Mgen has many features that make it an interesting bug in it’s own right. Firstly being a mycoplasma means it has no cell wall so antibiotics targeting that don’t work making it intrinsically resistant to beta-lactams, glycopeptides and fosfomycin and a mutation in ropB renders it non-susceptible to rifampicin. Lacking a cell wall is potentially a result of an ancestral bacteria opting for an obligate parasitical lifestyle which has the added effect of making growing the bacteria in research and diagnostic laboratories extremely difficult – this is obviously a problem if you are trying to calculate MIC values. Treatment is usually with the macrolide Azithromycin but there has been evidence of treatment failure globally for several years. While a second line antibiotic, Moxifloxacin, can be used there a reports of resistance emerging to this as well.
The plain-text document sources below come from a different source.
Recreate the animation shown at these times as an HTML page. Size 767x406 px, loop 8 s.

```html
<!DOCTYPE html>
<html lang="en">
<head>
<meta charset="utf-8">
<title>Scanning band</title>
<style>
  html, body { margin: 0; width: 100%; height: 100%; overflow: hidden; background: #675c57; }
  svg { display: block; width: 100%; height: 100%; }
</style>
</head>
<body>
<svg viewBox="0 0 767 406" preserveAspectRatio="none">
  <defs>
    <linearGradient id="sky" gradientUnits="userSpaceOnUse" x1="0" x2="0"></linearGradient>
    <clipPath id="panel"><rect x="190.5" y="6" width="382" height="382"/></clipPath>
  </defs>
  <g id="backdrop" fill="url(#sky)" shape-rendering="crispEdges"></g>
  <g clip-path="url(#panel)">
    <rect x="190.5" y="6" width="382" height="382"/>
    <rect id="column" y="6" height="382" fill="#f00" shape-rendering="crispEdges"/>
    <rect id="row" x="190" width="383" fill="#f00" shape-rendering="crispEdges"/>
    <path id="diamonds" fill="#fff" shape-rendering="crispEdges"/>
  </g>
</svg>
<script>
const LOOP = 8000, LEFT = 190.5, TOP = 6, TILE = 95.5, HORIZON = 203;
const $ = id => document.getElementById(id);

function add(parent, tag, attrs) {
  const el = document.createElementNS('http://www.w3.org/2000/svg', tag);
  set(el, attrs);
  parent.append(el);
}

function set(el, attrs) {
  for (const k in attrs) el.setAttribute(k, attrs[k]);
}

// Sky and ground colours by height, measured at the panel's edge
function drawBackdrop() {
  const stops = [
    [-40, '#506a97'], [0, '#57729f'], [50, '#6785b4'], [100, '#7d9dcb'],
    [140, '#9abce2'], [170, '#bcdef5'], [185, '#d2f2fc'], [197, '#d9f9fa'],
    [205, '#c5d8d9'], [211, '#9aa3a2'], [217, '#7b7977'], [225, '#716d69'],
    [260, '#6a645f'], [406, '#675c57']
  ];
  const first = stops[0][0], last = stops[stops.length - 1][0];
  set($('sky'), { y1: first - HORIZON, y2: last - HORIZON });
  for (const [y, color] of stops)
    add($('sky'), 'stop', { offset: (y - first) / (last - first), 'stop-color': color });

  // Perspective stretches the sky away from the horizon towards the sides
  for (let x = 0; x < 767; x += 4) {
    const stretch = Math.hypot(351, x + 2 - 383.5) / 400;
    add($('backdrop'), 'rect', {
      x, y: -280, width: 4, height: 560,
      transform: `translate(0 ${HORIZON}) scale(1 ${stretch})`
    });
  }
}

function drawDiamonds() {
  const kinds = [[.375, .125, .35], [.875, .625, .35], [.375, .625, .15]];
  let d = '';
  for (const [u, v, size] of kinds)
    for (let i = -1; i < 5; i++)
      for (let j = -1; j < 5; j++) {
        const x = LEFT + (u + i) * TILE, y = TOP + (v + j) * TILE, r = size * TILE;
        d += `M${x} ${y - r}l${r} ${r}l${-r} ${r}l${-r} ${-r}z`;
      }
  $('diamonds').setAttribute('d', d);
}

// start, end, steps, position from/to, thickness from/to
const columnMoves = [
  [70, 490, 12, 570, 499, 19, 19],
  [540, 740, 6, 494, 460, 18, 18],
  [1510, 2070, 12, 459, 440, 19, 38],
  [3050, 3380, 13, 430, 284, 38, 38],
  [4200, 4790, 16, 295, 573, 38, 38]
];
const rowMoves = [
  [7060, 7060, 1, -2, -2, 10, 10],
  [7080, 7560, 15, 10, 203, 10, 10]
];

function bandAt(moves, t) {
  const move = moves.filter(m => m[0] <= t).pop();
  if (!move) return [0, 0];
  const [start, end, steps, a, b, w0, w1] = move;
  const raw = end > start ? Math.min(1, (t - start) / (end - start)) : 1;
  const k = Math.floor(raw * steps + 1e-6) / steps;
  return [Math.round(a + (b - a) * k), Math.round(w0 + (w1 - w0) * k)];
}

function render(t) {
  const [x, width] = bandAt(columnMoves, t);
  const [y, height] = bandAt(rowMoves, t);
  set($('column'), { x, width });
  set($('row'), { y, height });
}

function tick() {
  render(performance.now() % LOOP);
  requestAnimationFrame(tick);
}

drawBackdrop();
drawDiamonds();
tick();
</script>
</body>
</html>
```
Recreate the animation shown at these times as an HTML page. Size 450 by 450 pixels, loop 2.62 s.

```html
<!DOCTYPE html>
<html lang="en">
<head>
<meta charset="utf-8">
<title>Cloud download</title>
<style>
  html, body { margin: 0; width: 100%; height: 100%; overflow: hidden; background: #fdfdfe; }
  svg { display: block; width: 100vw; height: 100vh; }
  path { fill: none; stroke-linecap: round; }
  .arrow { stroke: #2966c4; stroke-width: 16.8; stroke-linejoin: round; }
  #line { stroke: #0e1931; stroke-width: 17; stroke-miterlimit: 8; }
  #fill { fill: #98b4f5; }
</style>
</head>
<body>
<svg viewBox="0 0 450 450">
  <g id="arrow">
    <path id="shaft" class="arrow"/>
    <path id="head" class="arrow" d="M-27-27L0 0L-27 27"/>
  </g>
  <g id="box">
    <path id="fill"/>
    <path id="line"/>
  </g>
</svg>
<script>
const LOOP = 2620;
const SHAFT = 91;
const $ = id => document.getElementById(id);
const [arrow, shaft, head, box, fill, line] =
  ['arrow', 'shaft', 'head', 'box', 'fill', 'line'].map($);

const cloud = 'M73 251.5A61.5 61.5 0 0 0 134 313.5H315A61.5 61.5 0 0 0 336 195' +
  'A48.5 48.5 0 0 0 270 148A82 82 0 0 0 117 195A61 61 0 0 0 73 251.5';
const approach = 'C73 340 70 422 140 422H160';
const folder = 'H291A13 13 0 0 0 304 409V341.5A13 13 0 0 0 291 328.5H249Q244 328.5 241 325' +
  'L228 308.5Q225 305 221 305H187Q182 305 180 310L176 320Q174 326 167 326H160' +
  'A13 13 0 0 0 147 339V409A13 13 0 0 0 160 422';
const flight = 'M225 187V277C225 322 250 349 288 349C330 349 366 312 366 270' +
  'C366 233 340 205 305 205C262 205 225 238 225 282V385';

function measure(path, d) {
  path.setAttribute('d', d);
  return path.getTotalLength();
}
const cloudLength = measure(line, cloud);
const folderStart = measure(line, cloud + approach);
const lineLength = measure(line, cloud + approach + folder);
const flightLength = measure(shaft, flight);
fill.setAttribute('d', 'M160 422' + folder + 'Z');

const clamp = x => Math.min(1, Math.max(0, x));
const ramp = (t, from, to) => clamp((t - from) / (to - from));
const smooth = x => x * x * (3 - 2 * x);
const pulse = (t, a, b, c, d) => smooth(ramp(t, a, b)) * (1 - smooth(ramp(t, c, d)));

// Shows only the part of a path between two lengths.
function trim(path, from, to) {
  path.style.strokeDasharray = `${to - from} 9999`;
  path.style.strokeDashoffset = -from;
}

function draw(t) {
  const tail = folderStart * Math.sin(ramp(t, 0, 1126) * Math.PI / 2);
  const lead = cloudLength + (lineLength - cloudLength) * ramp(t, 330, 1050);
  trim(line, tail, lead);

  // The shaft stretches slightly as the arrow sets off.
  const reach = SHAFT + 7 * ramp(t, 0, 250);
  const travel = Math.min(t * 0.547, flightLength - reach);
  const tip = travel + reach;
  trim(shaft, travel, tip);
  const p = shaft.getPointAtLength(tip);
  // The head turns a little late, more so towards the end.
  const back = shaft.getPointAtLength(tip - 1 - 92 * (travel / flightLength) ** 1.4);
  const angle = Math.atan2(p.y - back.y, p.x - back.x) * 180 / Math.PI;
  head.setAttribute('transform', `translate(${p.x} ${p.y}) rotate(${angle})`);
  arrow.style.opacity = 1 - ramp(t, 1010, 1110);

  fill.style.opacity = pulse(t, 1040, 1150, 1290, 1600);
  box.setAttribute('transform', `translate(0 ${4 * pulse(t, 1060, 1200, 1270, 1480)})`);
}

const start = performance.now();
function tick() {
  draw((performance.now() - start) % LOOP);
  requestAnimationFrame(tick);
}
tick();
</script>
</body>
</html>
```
Hence a new ‘superbug.

Mgen parasitic lifestyle allows for a very small genome; only roughly 500 genes compared to S. aureus ~2700 and B. pseudomallei ~5,600. Due to the small size of the Mycoplasma genome a close relative (Mycoplasma mycoides) was the bacteria completely synthesised from DNA by J. Craig Venter and the basis for the minimal genome project.

Mgen is currently a treatable disease but lack of diagnostics, informed treatment and misuse of Azithromycin could again lead to emergence of another untreatable STI.


[1] Emerging sex disease MG ‘could become next superbug’

[2] Mycoplasma genitalium – History

[3] High Prevalence of Antibiotic-Resistant Mycoplasma genitalium in Nongonococcal Urethritis: The Need for Routine Testing and the Inadequacy of Current Treatment Options

[4] Researchers start up cell with synthetic genome


By Richard Stabler, AMR Centre Co-Director.